Once the samurai player has either found their counterpart or failed, the round progresses and the goryõ either breaks an object or is caught for the round. If the goryõ breaks four objects, they win. If they are caught the item still breaks but awards the samurai player more tokens towards sealing the rest of the objects to finally thwart the goryõ.
Hidden movement can often be hit or miss because one side is typically overpowered. At first, it felt like the spirit player had an absolute advantage over the samurai player because the goryõ gets more information to start. But after playing as the Samurai, I learned the Samurai is typically in the driver’s seat, but not in a way that gives the Samurai oppressive control of the board. It’s a captivating balancing act of trying to outthink the spirit player, while the spirit player tries to send deceiving signals to the Samurai. It keeps you on your toes.
This struggle between each player also provided an immersion in the world and enthusiastically encouraged us to step into our respective roles and enjoy the roleplay. Playing as the goryõ compelled me to become a little conniving, while playing as the Samurai brought great joy when I caught the goryo in its vandalism. It was much needed respite from other games that rely on gimmicks.
The rule book for Goryõ presented its own challenges when learning the game, and understanding the rules. From sentences that need better translations, to another section of the rule book dedicated to some clarifications of actions and what happens within the game. Each game is only 30 minutes, but it’s a grueling 30 minutes when you’re trying to understand Goryo as well as understanding the rules explaining the game. I was also a little annoyed by the board design. The board doesn’t change from game to game. The double sided artifact tiles provide an extra component that could be printed on the board instead and utilize seal tokens instead of double sided artifact tiles, instead of being an extra part of set up at the beginning could translate into tokens that represent a board state as the game progresses.
With that said, the board and its pieces are ridiculously stunning. Included is an insert for pieces in the box, plastic pieces and cubes, cardboard tiles for the map, and wood tokens to represent the goryõ and the samurai to go on the board. Included for the goryõ player is a wonderful screen to hide their dry erase version of the main board. The insert provides plenty of space for each piece and fits everything snug in the box.

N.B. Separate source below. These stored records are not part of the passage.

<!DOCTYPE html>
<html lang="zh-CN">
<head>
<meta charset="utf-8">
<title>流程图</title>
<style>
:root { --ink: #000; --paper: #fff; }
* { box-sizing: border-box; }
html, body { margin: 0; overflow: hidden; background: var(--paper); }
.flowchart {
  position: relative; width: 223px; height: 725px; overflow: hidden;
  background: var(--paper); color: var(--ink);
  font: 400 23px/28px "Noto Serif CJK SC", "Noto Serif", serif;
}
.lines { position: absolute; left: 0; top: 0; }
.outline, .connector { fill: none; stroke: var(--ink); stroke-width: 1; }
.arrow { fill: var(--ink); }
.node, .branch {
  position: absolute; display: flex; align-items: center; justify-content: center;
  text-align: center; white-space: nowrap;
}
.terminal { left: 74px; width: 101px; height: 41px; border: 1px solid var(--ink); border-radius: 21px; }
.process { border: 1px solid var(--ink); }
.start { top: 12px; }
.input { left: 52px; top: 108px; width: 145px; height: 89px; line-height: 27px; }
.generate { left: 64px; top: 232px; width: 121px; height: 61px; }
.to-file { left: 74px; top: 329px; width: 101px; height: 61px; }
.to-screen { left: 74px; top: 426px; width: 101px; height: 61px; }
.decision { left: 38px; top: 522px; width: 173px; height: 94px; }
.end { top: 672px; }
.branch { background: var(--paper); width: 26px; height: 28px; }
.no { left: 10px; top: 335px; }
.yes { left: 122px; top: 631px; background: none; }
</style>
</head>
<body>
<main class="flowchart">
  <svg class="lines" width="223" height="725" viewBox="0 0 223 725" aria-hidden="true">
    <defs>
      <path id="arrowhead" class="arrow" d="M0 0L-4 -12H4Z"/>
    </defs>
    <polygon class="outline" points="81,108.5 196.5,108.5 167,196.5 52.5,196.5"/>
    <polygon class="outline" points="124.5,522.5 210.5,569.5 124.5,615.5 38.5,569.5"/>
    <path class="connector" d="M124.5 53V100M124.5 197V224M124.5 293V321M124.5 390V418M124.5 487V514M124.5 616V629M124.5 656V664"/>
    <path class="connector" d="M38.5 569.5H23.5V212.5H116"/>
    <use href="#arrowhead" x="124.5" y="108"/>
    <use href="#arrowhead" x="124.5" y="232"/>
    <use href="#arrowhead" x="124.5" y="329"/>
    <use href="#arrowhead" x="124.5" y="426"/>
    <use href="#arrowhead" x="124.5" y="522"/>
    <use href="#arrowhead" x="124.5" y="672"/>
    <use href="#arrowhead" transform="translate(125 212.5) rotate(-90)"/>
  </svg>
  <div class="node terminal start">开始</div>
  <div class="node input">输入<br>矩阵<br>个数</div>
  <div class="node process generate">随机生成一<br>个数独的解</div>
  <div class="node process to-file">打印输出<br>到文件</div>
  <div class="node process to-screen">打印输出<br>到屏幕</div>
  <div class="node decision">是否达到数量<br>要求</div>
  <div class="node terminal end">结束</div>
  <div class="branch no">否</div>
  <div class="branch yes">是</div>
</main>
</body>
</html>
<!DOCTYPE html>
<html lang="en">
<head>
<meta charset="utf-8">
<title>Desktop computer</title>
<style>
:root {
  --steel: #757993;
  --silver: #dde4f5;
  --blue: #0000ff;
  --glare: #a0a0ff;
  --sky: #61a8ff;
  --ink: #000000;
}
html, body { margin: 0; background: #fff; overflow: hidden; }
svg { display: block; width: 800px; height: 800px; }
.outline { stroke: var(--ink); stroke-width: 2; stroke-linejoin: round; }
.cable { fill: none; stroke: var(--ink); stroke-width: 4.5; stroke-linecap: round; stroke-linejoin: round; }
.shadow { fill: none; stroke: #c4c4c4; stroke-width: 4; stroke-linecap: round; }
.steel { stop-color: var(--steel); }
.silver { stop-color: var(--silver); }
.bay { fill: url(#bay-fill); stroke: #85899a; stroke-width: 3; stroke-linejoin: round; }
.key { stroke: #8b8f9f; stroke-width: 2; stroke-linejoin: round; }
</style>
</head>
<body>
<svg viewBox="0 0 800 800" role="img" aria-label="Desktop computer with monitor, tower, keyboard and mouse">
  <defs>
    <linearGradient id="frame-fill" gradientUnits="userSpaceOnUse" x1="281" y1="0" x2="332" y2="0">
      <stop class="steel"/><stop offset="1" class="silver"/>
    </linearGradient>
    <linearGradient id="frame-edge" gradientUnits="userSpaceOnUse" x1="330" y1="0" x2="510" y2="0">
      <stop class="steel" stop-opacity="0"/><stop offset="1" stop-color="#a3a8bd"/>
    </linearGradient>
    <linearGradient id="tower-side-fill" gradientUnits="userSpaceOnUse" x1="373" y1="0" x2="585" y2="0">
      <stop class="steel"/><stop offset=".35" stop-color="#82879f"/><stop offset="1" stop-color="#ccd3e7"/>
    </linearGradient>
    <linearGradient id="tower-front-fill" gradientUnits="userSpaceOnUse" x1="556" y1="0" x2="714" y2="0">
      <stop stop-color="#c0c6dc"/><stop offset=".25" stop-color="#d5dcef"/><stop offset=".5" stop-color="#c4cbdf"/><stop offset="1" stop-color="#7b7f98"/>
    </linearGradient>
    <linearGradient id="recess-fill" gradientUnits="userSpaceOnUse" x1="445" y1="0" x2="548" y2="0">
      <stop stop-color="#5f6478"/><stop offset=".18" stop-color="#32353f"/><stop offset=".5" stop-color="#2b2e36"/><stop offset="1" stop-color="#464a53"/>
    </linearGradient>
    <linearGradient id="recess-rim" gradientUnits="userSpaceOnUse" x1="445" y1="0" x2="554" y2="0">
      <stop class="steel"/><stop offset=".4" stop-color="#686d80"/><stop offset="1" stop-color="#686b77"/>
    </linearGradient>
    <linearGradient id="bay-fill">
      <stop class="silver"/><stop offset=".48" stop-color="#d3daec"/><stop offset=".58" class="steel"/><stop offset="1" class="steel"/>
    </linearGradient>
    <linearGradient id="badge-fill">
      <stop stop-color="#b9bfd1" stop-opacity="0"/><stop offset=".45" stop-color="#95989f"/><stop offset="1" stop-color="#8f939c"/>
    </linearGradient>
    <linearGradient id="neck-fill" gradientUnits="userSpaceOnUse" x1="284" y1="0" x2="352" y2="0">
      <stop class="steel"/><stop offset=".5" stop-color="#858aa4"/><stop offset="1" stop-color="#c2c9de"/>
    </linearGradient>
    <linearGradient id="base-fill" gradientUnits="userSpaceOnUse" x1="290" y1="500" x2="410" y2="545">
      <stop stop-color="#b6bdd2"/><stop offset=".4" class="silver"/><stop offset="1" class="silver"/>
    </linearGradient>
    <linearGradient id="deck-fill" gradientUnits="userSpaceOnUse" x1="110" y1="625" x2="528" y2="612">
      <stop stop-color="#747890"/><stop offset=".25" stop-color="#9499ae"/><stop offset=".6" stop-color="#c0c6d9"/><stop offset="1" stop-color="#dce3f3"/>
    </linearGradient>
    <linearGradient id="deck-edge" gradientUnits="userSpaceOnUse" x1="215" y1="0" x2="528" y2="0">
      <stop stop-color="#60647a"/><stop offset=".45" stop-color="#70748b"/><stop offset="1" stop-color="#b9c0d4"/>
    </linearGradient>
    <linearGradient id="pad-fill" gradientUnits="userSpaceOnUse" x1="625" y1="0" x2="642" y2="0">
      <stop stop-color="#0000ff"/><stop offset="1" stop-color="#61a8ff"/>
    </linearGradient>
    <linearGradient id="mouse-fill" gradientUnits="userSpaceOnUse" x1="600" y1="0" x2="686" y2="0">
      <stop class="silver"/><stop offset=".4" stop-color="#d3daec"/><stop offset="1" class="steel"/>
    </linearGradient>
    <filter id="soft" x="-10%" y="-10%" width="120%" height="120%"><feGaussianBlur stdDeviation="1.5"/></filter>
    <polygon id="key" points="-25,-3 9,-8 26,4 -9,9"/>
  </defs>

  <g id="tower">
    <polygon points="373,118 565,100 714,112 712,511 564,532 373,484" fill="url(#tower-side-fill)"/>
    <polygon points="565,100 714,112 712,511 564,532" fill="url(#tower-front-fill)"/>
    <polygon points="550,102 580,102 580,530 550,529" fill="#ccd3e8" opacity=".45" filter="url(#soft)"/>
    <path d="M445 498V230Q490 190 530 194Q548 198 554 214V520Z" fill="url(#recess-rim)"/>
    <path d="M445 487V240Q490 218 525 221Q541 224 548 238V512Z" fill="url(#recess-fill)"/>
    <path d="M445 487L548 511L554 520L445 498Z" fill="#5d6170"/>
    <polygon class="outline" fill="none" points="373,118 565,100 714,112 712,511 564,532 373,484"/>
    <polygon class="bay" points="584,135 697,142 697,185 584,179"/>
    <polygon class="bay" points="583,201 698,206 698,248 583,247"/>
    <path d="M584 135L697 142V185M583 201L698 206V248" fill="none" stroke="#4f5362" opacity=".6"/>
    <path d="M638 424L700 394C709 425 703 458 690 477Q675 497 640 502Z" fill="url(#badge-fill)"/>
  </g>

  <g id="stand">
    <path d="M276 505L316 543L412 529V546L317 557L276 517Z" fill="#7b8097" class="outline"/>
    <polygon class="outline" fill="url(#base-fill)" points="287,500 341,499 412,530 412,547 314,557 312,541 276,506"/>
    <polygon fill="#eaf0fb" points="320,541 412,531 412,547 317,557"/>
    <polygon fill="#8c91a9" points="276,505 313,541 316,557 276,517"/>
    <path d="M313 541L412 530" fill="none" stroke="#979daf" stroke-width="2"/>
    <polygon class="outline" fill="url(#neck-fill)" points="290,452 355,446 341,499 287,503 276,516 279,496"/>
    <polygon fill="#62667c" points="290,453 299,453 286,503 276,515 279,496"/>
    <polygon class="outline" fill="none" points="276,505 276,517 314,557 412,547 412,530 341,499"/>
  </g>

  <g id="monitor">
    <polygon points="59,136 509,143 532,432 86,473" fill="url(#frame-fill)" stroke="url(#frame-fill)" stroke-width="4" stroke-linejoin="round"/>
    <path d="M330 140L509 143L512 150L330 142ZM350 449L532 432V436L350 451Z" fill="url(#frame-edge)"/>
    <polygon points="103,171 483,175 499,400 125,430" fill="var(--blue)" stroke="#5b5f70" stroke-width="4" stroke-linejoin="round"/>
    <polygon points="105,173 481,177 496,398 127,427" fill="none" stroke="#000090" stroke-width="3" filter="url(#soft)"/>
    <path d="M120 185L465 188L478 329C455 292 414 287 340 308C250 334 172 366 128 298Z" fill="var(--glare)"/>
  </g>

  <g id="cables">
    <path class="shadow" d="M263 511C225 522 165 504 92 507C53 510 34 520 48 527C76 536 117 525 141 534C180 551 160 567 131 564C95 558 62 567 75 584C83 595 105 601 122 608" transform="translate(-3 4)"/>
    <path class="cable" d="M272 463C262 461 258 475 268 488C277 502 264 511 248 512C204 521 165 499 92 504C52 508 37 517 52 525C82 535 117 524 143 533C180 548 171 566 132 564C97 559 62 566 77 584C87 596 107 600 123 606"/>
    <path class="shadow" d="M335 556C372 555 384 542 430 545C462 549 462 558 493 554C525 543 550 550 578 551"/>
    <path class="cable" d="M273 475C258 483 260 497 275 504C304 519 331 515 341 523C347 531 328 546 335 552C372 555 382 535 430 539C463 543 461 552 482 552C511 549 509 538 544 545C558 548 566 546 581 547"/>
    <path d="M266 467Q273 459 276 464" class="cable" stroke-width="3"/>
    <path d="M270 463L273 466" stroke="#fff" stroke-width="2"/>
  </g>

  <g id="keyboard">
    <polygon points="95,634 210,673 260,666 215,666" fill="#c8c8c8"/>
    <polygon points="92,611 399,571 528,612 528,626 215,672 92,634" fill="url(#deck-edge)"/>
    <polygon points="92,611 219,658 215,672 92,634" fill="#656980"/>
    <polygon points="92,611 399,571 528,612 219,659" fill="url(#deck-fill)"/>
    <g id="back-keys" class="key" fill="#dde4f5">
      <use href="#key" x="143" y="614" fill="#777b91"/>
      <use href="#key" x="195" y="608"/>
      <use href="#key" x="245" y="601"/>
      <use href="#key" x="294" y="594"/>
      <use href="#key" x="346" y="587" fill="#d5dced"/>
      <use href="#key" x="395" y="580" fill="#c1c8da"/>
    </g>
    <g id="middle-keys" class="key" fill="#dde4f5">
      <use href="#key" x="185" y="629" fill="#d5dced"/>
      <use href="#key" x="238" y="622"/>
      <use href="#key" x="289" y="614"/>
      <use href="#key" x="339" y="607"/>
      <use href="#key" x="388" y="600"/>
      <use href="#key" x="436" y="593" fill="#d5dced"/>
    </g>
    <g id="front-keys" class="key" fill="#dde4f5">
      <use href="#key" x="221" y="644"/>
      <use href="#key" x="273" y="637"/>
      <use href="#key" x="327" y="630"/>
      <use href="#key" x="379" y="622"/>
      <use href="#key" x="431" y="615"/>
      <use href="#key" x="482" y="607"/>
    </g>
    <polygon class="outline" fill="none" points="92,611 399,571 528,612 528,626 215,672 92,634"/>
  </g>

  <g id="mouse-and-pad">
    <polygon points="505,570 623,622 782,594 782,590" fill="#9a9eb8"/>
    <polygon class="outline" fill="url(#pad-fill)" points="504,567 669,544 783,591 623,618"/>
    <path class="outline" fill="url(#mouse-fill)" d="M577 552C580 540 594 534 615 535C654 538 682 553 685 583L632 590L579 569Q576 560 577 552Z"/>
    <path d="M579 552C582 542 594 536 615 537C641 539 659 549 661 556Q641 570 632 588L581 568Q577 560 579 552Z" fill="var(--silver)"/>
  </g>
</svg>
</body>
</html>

In the end, my experience with Goryõ is mostly positive. With a box that is relatively small and a smaller table presence than most, Goryõ is a fantastic addition and I cannot recommend it enough. What starts as confusing, unbalanced, and hard to undertake, becomes brilliantly tactical and incredibly immersive. With great pieces and fantastic production value, the insert, Goryo serves as the blueprint for what companies can bring to the table.